[Saved data entries]

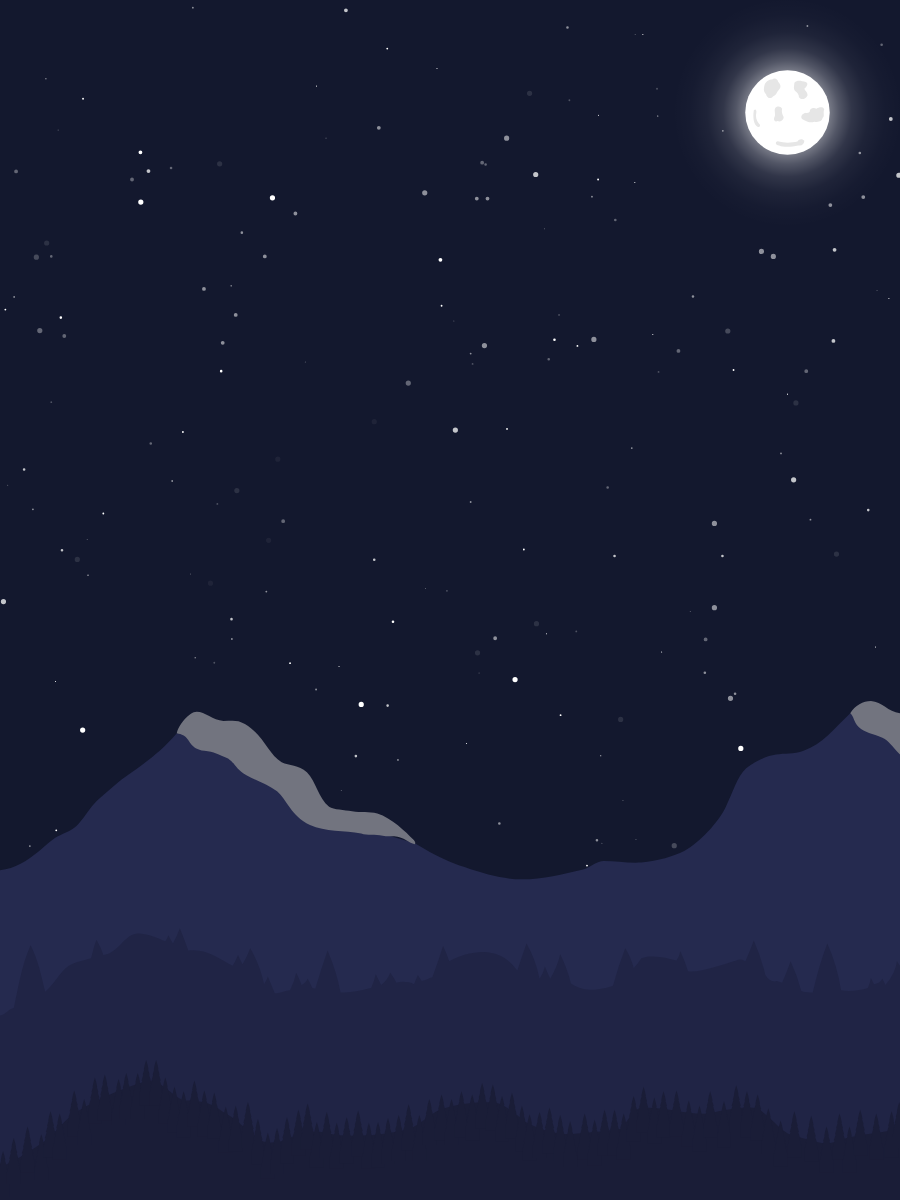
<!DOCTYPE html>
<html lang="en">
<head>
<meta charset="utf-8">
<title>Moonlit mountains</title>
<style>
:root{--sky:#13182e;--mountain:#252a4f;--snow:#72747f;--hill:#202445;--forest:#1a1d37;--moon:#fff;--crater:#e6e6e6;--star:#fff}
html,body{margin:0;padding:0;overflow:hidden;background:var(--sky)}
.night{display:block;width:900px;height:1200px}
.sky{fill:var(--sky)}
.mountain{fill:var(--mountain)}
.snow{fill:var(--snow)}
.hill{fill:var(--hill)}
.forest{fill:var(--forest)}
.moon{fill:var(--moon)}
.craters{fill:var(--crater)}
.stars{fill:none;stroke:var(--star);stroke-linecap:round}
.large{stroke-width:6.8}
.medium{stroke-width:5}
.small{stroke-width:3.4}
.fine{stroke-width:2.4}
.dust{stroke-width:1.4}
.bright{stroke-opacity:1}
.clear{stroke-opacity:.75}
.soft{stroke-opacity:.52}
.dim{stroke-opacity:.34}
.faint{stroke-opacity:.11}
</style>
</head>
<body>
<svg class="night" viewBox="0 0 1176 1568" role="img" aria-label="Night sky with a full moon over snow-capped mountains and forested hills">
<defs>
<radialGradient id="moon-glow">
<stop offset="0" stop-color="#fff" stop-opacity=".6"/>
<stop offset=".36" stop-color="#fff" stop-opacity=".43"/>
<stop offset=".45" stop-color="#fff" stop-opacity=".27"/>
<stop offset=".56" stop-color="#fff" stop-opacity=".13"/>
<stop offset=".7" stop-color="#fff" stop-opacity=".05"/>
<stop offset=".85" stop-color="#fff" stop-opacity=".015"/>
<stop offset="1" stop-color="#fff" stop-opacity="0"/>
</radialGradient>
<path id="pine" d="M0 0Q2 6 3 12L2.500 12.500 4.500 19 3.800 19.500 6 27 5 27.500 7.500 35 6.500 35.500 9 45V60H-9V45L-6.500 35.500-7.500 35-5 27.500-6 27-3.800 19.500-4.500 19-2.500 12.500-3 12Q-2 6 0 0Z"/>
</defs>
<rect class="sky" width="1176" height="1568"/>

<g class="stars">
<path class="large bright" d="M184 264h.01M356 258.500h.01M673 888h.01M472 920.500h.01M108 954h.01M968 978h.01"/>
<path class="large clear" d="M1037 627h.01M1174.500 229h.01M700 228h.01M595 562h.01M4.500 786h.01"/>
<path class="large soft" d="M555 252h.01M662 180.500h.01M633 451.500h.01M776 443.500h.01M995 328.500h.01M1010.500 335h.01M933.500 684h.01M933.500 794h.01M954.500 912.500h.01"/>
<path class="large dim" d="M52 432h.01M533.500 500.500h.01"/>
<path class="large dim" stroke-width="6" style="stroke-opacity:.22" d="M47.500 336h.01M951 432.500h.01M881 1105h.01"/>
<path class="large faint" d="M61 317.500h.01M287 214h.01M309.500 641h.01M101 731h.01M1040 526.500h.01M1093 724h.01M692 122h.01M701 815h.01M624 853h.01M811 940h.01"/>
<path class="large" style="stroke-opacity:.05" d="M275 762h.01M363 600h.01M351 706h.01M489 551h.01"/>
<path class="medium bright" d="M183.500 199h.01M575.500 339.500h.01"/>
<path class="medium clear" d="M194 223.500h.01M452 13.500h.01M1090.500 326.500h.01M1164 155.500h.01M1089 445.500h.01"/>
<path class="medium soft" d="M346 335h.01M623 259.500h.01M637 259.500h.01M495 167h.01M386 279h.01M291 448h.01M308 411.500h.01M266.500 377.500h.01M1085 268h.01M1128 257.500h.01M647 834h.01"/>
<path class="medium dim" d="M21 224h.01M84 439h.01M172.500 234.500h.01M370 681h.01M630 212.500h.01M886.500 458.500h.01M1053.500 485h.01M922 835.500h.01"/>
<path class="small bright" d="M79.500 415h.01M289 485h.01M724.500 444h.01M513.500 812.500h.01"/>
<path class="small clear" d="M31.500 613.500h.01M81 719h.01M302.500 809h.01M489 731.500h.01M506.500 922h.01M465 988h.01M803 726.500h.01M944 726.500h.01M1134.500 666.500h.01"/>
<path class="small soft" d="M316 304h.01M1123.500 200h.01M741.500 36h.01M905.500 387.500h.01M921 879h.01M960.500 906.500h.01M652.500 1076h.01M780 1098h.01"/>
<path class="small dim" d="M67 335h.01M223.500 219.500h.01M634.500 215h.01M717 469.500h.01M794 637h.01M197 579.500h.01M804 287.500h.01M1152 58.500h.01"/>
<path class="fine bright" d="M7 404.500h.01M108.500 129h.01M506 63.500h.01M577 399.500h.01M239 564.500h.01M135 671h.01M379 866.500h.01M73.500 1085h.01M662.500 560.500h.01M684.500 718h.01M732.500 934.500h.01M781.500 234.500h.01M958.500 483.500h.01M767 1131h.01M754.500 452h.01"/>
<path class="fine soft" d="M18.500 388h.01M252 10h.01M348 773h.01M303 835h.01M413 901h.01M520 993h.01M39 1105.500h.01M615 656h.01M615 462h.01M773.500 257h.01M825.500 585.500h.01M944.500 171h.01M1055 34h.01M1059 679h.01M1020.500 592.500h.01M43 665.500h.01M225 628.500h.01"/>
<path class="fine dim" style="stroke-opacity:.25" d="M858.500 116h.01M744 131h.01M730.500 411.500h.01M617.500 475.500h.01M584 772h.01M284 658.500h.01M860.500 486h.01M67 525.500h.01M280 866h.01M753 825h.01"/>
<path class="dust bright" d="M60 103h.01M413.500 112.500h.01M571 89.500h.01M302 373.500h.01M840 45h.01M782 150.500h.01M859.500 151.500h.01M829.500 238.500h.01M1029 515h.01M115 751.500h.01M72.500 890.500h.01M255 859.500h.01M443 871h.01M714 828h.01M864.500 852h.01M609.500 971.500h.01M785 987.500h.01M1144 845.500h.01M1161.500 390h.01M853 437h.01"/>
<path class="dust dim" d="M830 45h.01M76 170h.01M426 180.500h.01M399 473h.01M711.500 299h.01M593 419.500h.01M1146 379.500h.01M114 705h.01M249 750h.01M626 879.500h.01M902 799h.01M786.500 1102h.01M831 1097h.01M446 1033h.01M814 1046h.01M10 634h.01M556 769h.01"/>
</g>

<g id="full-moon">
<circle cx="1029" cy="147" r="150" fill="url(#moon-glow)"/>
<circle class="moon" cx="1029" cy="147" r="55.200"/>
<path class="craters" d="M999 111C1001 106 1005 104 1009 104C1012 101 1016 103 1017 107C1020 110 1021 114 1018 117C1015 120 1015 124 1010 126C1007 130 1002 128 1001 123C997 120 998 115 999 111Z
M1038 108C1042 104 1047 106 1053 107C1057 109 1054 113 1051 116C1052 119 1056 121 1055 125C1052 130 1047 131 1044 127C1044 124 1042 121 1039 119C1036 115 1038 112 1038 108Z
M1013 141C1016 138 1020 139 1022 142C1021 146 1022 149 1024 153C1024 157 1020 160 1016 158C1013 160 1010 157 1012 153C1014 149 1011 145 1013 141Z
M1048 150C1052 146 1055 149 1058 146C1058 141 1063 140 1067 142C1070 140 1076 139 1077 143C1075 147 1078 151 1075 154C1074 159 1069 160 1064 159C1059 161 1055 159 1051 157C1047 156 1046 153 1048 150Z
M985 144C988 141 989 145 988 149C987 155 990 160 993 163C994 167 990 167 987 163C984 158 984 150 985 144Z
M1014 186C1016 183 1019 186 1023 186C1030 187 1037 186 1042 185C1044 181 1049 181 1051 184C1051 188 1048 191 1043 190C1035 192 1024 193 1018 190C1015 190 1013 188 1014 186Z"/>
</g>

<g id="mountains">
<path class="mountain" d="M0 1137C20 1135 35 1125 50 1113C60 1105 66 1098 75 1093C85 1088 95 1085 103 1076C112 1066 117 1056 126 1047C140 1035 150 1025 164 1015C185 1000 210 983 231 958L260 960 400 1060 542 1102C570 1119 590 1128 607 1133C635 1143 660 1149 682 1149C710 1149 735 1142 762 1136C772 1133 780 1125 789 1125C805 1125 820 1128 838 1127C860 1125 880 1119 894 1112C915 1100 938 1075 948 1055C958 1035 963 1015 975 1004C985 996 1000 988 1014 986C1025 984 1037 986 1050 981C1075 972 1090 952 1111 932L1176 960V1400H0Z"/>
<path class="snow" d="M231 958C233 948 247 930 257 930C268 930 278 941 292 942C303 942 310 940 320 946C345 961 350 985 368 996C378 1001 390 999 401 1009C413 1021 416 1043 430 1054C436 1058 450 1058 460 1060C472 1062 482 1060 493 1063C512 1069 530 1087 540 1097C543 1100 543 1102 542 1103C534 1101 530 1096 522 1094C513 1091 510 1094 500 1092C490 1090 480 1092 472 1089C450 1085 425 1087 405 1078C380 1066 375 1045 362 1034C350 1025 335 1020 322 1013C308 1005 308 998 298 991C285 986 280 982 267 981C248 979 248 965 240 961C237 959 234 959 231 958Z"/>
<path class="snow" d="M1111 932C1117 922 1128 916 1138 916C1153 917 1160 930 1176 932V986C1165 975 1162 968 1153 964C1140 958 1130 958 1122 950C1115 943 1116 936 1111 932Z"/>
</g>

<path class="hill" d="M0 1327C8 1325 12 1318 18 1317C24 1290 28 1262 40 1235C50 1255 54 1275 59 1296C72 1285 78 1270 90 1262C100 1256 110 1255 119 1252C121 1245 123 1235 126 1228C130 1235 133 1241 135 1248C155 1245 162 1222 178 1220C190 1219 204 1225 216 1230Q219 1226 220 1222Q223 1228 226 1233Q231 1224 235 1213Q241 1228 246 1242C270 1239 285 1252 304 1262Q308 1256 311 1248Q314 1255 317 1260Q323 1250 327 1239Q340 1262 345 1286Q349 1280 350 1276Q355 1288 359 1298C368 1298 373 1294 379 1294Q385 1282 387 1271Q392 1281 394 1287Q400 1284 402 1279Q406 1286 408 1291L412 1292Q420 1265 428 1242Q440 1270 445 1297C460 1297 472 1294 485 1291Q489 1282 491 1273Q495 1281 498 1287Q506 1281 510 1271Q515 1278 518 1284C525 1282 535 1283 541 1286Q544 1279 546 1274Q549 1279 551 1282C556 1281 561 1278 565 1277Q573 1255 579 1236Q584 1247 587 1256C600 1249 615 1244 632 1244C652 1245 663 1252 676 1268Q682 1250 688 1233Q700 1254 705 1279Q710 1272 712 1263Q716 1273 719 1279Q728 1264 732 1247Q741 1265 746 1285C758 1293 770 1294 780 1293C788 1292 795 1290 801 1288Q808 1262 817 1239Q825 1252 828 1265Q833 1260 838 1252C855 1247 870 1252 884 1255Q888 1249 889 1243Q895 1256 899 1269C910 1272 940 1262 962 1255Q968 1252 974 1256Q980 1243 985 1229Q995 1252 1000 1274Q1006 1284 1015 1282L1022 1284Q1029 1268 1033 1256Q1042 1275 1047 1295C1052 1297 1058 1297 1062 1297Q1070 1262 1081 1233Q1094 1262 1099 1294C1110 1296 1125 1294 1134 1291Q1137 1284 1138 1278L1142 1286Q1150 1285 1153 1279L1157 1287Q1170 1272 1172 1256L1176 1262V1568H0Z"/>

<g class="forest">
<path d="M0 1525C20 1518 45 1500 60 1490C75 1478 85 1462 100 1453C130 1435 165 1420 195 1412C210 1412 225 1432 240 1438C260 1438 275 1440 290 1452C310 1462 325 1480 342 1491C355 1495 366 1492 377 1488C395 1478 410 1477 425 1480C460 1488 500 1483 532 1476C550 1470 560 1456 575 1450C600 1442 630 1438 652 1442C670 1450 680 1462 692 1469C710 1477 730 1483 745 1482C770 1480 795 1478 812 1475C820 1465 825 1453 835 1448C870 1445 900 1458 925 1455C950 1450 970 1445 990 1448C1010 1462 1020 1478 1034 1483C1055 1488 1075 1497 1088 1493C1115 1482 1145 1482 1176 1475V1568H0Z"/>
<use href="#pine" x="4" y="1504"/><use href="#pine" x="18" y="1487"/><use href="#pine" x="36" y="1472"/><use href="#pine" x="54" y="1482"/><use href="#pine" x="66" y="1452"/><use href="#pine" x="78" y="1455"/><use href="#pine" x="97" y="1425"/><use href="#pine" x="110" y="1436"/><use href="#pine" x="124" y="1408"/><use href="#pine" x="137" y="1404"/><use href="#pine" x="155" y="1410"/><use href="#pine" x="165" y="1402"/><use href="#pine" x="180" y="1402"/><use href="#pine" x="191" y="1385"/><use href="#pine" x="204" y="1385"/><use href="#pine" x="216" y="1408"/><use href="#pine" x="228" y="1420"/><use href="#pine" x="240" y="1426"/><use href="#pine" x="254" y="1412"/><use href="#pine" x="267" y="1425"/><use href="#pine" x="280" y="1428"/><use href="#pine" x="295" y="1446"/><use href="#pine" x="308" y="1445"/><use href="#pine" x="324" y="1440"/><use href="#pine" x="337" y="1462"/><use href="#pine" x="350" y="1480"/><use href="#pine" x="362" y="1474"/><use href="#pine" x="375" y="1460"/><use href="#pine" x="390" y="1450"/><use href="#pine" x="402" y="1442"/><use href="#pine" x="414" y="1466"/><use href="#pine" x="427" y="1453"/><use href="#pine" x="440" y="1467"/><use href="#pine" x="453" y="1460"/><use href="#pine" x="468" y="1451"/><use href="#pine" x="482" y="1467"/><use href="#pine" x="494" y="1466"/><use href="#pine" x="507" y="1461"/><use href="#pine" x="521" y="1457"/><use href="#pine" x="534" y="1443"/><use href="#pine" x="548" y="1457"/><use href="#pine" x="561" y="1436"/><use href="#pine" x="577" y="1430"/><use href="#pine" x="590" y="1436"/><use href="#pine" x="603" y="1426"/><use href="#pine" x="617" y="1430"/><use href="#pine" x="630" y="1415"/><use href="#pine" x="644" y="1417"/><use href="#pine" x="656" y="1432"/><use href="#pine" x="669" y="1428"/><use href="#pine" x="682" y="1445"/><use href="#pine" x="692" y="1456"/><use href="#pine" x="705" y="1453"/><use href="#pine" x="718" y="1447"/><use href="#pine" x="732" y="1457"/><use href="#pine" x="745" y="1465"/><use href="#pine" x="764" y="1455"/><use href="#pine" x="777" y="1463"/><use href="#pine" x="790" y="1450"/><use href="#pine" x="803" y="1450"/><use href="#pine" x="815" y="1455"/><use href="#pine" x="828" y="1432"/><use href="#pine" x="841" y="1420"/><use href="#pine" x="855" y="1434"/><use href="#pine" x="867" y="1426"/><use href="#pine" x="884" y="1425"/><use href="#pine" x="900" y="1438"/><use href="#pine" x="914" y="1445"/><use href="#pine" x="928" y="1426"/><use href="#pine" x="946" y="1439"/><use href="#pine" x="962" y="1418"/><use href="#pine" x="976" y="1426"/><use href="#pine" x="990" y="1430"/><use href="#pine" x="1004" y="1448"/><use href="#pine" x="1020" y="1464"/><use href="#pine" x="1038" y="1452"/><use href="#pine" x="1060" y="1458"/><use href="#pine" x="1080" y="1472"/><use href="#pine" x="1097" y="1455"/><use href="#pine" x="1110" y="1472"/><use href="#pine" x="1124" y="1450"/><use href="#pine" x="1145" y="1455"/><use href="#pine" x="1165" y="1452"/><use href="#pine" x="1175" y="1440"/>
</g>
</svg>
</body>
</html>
---
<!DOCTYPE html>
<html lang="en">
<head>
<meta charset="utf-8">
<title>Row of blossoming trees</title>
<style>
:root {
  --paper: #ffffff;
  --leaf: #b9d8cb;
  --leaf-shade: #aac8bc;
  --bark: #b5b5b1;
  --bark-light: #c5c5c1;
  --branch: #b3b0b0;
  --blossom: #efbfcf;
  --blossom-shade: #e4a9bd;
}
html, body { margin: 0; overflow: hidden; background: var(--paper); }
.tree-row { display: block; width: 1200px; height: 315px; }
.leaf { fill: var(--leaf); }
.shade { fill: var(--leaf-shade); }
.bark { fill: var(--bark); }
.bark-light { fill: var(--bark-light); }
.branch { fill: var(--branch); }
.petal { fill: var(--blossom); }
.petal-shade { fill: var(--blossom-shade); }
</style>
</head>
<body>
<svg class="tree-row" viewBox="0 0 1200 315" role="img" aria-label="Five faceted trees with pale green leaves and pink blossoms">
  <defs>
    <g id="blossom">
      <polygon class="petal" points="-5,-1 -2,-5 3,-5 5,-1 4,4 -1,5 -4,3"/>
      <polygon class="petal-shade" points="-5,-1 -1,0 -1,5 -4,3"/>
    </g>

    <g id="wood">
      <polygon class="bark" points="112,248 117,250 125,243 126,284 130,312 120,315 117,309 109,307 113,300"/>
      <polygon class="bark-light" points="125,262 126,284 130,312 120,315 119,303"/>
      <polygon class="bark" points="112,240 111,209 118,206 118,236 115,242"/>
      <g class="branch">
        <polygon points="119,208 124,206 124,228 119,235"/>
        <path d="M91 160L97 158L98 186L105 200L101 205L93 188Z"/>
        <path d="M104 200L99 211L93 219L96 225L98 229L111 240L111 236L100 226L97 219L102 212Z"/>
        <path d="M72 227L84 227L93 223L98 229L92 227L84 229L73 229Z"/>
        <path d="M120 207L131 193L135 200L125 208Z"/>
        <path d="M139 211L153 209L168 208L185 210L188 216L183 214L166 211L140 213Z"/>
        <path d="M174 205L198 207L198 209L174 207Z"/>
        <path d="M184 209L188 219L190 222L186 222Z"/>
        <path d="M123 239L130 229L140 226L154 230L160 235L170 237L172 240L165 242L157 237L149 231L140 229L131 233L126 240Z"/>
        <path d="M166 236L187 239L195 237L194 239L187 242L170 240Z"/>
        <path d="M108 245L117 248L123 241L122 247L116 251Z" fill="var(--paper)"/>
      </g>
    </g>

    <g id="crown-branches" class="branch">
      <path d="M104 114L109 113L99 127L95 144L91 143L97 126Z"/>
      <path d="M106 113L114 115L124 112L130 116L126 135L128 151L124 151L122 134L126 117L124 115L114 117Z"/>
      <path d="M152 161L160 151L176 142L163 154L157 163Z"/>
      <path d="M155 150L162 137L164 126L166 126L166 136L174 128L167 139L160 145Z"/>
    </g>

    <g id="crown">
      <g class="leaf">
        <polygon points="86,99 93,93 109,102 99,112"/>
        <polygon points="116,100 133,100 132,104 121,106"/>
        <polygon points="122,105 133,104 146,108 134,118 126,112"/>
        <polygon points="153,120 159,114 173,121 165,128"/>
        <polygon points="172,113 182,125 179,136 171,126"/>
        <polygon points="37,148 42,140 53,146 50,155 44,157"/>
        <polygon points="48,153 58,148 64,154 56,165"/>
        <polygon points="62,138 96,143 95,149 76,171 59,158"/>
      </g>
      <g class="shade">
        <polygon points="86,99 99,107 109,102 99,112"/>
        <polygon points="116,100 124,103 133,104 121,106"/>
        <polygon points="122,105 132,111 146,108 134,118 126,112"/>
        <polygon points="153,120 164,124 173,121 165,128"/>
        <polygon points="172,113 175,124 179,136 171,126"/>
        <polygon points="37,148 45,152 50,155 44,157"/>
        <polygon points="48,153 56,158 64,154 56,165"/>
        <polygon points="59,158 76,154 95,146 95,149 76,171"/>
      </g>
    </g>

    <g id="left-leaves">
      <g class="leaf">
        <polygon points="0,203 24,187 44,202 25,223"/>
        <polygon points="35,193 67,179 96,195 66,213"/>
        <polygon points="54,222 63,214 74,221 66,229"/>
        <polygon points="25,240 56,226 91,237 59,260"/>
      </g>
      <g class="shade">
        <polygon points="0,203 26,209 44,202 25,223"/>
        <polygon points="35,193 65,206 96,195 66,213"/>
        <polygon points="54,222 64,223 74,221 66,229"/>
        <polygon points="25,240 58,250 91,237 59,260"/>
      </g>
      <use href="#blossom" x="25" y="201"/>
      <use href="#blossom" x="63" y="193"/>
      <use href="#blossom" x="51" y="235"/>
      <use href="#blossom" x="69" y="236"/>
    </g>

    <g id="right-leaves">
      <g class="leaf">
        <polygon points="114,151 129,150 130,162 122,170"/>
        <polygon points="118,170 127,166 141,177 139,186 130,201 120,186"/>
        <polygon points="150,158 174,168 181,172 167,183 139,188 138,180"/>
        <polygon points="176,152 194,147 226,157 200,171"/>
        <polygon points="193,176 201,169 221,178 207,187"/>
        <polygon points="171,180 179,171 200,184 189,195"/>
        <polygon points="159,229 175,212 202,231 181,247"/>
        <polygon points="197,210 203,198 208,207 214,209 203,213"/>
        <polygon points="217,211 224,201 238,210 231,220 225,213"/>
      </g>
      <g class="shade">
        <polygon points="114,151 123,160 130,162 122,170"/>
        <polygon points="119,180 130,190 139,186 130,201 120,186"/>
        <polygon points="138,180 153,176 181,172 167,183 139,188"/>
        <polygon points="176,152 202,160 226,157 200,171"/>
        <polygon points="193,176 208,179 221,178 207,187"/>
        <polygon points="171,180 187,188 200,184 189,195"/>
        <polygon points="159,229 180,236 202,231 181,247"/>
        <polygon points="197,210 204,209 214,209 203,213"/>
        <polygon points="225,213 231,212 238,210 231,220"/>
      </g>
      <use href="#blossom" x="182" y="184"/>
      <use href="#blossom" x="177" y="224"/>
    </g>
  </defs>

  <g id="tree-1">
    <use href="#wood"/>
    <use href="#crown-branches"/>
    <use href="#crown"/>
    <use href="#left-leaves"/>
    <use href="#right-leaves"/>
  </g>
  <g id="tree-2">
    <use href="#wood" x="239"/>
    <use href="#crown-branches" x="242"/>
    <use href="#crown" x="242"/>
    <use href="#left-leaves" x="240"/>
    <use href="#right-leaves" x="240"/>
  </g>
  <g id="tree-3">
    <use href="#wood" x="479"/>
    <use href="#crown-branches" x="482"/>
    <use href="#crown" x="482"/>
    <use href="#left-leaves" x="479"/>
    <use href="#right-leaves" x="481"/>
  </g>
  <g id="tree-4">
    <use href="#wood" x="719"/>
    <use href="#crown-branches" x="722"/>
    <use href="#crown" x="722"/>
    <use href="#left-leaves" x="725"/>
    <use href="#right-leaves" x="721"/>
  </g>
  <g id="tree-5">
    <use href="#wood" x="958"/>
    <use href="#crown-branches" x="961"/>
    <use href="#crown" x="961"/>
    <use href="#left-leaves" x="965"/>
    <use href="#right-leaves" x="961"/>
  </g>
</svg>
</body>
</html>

Task to carry out: Write out each line above that contains the word "wood".

Reply to the task:
    <g id="wood">
    <use href="#wood"/>
    <use href="#wood" x="239"/>
    <use href="#wood" x="479"/>
    <use href="#wood" x="719"/>
    <use href="#wood" x="958"/>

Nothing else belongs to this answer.